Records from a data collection
::::
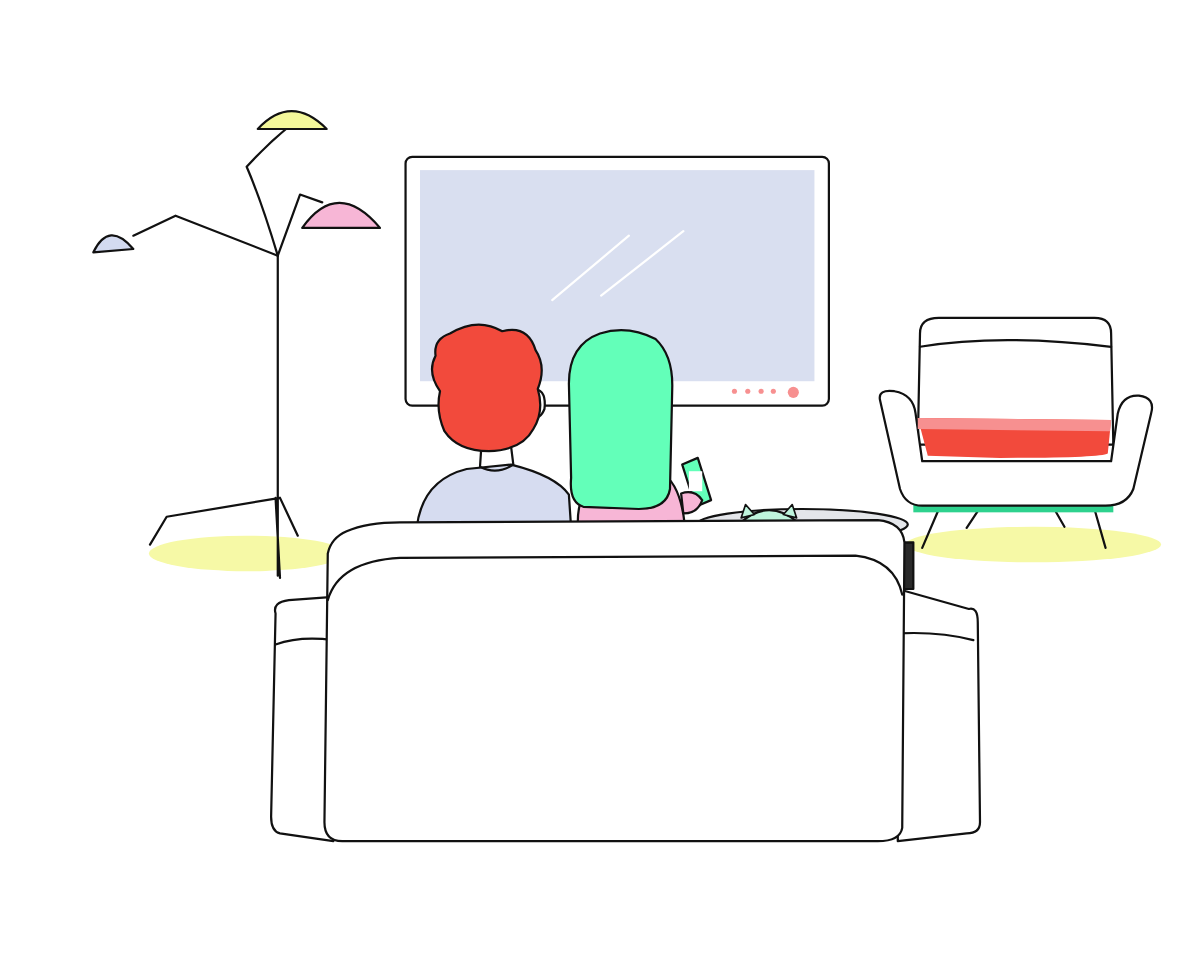
<!DOCTYPE html>
<html lang="en">
<head>
<meta charset="utf-8">
<title>Evening on the Sofa</title>
<link rel="stylesheet" href="https://fonts.googleapis.com/css2?family=Inter&display=swap">
<style>
  :root {
    --paper: #ffffff;
    --ink: #111111;
    --screen: #d9dff0;
    --glow: #f6f9a6;
    --shade-yellow: #f3f79a;
    --shade-pink: #f7b6d6;
    --shade-blue: #d3daf0;
    --hair-red: #f24a3c;
    --hair-mint: #63ffb9;
    --shirt-blue: #d6dcf0;
    --shirt-pink: #f7b6d6;
    --cushion-red: #f24a3c;
    --cushion-light: #f79090;
    --leg-green: #2ed28e;
    --table-grey: #e4e6ea;
    --cat-mint: #bff5dd;
  }
  html, body { margin: 0; padding: 0; overflow: hidden; background: var(--paper); font-family: "Inter", sans-serif; }
  .living-room { display: block; width: 1200px; height: 958px; }
  .line { fill: none; stroke: var(--ink); stroke-width: 2; stroke-linecap: round; stroke-linejoin: round; }
  .outlined { stroke: var(--ink); stroke-width: 2; stroke-linejoin: round; }
</style>
</head>
<body>
<svg class="living-room" viewBox="0 0 1080 862" width="1200" height="958" xmlns="http://www.w3.org/2000/svg">
  <defs>
    <circle id="indicator-dot" r="2.3" fill="var(--cushion-light)"/>
    <path id="cat-ear" d="M0,0 L4,-12 L12,-3 Z" fill="var(--cat-mint)" stroke="var(--ink)" stroke-width="1.5" stroke-linejoin="round"/>
  </defs>

  <!-- Light pools on the floor -->
  <ellipse cx="222" cy="498" rx="88" ry="16" fill="var(--glow)"/>
  <ellipse cx="930" cy="490" rx="115" ry="16" fill="var(--glow)"/>

  <!-- Floor lamp -->
  <g class="floor-lamp">
    <path class="line" d="M250,230 L250,518 M252,448 L150,465 L135,490 M252,448 L268,482 M248,448 L252,520"/>
    <path class="line" d="M250,230 Q235,180 222,150 Q240,130 262,112"/>
    <path class="line" d="M250,230 L270,175 L290,182"/>
    <path class="line" d="M250,230 L158,194 L120,212"/>
    <path class="outlined" d="M232,116 Q262,84 294,116 Z" fill="var(--shade-yellow)"/>
    <path class="outlined" d="M272,205 Q304,160 342,205 Z" fill="var(--shade-pink)"/>
    <path class="outlined" d="M84,227 Q98,198 120,224 Z" fill="var(--shade-blue)"/>
  </g>

  <!-- Television -->
  <g class="television">
    <rect class="outlined" x="365" y="141" width="381" height="224" rx="6" fill="var(--paper)"/>
    <rect x="378" y="153" width="355" height="190" fill="var(--screen)"/>
    <path d="M497,270 L566,212 M541,266 L615,208" stroke="var(--paper)" stroke-width="2" stroke-linecap="round"/>
    <use href="#indicator-dot" x="661" y="352"/>
    <use href="#indicator-dot" x="673" y="352"/>
    <use href="#indicator-dot" x="685" y="352"/>
    <use href="#indicator-dot" x="696" y="352"/>
    <circle cx="714" cy="353" r="5" fill="var(--cushion-light)"/>
  </g>

  <!-- Armchair -->
  <g class="armchair">
    <path class="line" d="M845,458 L830,493 M985,458 L995,493 M880,460 L870,475 M950,460 L958,474" stroke="var(--leg-green)" stroke-width="5"/>
    <rect x="822" y="452" width="180" height="9" fill="var(--leg-green)"/>
    <path class="outlined" d="M828,300 Q828,286 845,286 L985,286 Q1000,286 1000,300 L1002,400 L826,400 Z" fill="var(--paper)"/>
    <path class="line" d="M828,312 Q900,300 1000,312"/>
    <path class="outlined" d="M792,360 Q790,350 805,352 Q822,355 824,372 L830,415 L1000,415 L1006,372 Q1010,355 1025,356 Q1040,358 1036,372 L1020,440 Q1014,455 995,455 L830,455 Q815,455 810,440 Z" fill="var(--paper)"/>
    <path d="M826,376 L1000,378 L997,408 Q990,412 900,412 L835,410 Z" fill="var(--cushion-red)"/>
    <path d="M826,376 L1000,378 L999,388 L826,386 Z" fill="var(--cushion-light)"/>
  </g>

  <!-- Side table with cat -->
  <g class="side-table">
    <ellipse class="outlined" cx="722" cy="472" rx="95" ry="14" fill="var(--table-grey)"/>
    <path class="outlined" d="M667,470 Q692,448 718,470 Z" fill="var(--cat-mint)"/>
    <use href="#cat-ear" x="667" y="466"/>
    <use href="#cat-ear" x="718" y="466" transform="translate(1435,0) scale(-1,1)"/>
  </g>

  <!-- Man -->
  <g class="man">
    <path class="outlined" d="M375,475 Q380,432 420,422 L460,418 Q500,428 512,445 L514,475 Z" fill="var(--shirt-blue)"/>
    <path class="line" d="M433,405 L432,420 Q447,428 462,418 L460,402"/>
    <path class="outlined" d="M482,350 Q492,352 490,368 Q486,378 480,374 Z" fill="var(--paper)"/>
    <path class="outlined" d="M405,300 Q430,285 452,298 Q475,292 482,315 Q492,330 484,350 Q490,370 480,386 Q470,405 440,406 Q412,406 400,388 Q392,370 396,352 Q384,335 392,320 Q390,305 405,300 Z" fill="var(--hair-red)"/>
  </g>

  <!-- Woman -->
  <g class="woman">
    <path class="outlined" d="M520,470 Q520,440 540,432 L595,425 Q612,435 616,470 Z" fill="var(--shirt-pink)"/>
    <path class="outlined" d="M614,418 L628,412 L640,450 L626,456 Z" fill="var(--hair-mint)"/>
    <rect x="620" y="424" width="12" height="18" fill="var(--paper)"/>
    <path class="outlined" d="M613,444 Q625,440 632,450 Q628,462 615,462 Z" fill="var(--shirt-pink)"/>
    <path class="outlined" d="M540,300 Q565,292 590,305 Q606,320 605,350 L603,440 Q600,458 575,458 L525,456 Q512,452 514,430 L512,345 Q512,310 540,300 Z" fill="var(--hair-mint)"/>
  </g>

  <!-- Sofa -->
  <g class="sofa">
    <path class="outlined" d="M308,490 L822,488 L822,530 L308,530 Z" fill="#2a2a2a"/>
    <path class="outlined" d="M248,552 Q245,542 260,540 L300,537 L300,757 L252,750 Q244,748 244,735 Z" fill="var(--paper)"/>
    <path class="outlined" d="M872,548 Q880,546 880,560 L882,740 Q882,750 870,750 L808,757 L808,530 Z" fill="var(--paper)"/>
    <path class="line" d="M248,580 Q270,572 300,576 M808,570 Q845,568 876,576"/>
    <path class="outlined" d="M312,478 Q330,470 360,470 L790,468 Q812,470 814,488 L812,745 Q810,757 790,757 L308,757 Q292,757 292,740 L295,498 Q298,484 312,478 Z" fill="var(--paper)"/>
    <path class="line" d="M295,540 Q305,505 360,502 L770,500 Q805,504 812,535"/>
  </g>
</svg>
</body>
</html>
::::
» **Your goal**: Find every line in the data above that holds the string "height". Give the number of such lines and nothing else.

» **Response area**: 6